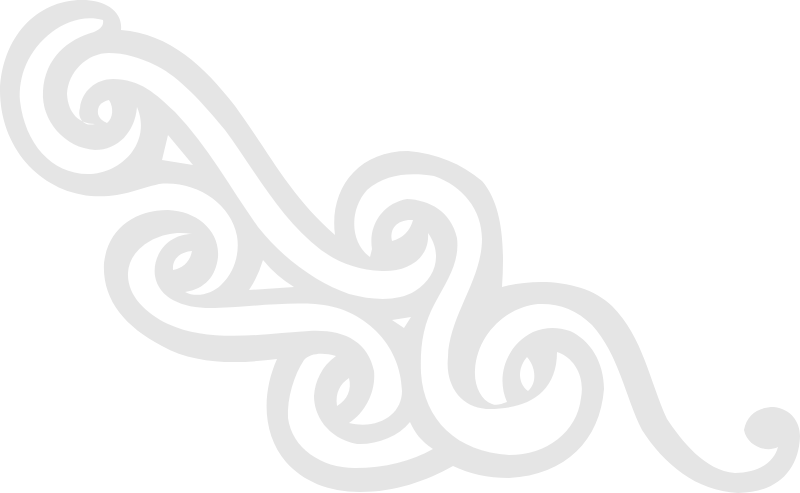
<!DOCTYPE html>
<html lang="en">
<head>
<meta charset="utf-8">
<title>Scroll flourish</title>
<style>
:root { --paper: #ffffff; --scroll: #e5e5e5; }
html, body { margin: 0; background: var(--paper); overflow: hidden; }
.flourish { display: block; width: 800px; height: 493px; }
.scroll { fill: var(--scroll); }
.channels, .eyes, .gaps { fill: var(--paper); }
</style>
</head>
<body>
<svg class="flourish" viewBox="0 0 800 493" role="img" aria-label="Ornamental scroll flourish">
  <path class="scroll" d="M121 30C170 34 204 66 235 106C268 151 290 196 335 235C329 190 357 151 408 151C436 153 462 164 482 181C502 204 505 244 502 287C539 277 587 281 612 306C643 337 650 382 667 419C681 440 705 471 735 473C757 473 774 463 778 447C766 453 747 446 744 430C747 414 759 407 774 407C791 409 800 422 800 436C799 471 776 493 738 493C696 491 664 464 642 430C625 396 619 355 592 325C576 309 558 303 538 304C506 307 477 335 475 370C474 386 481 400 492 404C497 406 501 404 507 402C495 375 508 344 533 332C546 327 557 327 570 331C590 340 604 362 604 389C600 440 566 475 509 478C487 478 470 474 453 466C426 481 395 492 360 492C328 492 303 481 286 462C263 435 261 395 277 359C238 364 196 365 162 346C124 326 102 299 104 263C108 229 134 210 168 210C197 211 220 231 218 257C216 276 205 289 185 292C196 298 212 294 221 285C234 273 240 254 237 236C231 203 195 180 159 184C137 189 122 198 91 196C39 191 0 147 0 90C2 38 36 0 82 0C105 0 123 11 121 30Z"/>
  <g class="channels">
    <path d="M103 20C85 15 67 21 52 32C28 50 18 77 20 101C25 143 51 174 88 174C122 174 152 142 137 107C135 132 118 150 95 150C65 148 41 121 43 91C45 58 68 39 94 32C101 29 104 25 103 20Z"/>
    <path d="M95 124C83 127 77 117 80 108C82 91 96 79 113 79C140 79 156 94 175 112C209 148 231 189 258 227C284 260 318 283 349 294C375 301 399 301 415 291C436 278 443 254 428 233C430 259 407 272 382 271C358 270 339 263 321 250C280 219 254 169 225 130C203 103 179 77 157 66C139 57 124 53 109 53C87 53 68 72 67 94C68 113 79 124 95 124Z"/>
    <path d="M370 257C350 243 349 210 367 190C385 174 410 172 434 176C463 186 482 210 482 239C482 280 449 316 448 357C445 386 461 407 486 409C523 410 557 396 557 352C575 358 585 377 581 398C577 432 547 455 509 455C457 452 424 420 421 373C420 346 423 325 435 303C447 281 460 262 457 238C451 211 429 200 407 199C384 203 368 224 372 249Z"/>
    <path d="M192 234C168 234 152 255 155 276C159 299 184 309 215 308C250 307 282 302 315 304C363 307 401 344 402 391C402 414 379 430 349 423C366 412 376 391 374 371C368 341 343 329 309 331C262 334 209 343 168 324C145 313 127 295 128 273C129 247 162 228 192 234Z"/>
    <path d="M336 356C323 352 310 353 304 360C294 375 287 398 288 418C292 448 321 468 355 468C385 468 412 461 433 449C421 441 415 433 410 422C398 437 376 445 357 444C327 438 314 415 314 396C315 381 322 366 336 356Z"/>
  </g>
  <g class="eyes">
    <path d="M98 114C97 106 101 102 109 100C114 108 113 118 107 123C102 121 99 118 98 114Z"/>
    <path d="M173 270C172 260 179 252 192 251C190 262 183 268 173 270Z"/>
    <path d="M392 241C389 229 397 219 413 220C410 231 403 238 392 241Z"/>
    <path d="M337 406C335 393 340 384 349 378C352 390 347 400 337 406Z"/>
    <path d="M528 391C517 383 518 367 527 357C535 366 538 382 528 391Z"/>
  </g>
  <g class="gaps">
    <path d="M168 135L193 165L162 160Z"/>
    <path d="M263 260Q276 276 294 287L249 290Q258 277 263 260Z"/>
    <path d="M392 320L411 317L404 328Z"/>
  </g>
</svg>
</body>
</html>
---
From the entries above, give again exactly the lines running from the line with "block; width: 800px;" to the line with "20C85 15 67"; include both of those lines.

- _YOUR RESPONSE_:
.flourish { display: block; width: 800px; height: 493px; }
.scroll { fill: var(--scroll); }
.channels, .eyes, .gaps { fill: var(--paper); }
</style>
</head>
<body>
<svg class="flourish" viewBox="0 0 800 493" role="img" aria-label="Ornamental scroll flourish">
  <path class="scroll" d="M121 30C170 34 204 66 235 106C268 151 290 196 335 235C329 190 357 151 408 151C436 153 462 164 482 181C502 204 505 244 502 287C539 277 587 281 612 306C643 337 650 382 667 419C681 440 705 471 735 473C757 473 774 463 778 447C766 453 747 446 744 430C747 414 759 407 774 407C791 409 800 422 800 436C799 471 776 493 738 493C696 491 664 464 642 430C625 396 619 355 592 325C576 309 558 303 538 304C506 307 477 335 475 370C474 386 481 400 492 404C497 406 501 404 507 402C495 375 508 344 533 332C546 327 557 327 570 331C590 340 604 362 604 389C600 440 566 475 509 478C487 478 470 474 453 466C426 481 395 492 360 492C328 492 303 481 286 462C263 435 261 395 277 359C238 364 196 365 162 346C124 326 102 299 104 263C108 229 134 210 168 210C197 211 220 231 218 257C216 276 205 289 185 292C196 298 212 294 221 285C234 273 240 254 237 236C231 203 195 180 159 184C137 189 122 198 91 196C39 191 0 147 0 90C2 38 36 0 82 0C105 0 123 11 121 30Z"/>
  <g class="channels">
    <path d="M103 20C85 15 67 21 52 32C28 50 18 77 20 101C25 143 51 174 88 174C122 174 152 142 137 107C135 132 118 150 95 150C65 148 41 121 43 91C45 58 68 39 94 32C101 29 104 25 103 20Z"/>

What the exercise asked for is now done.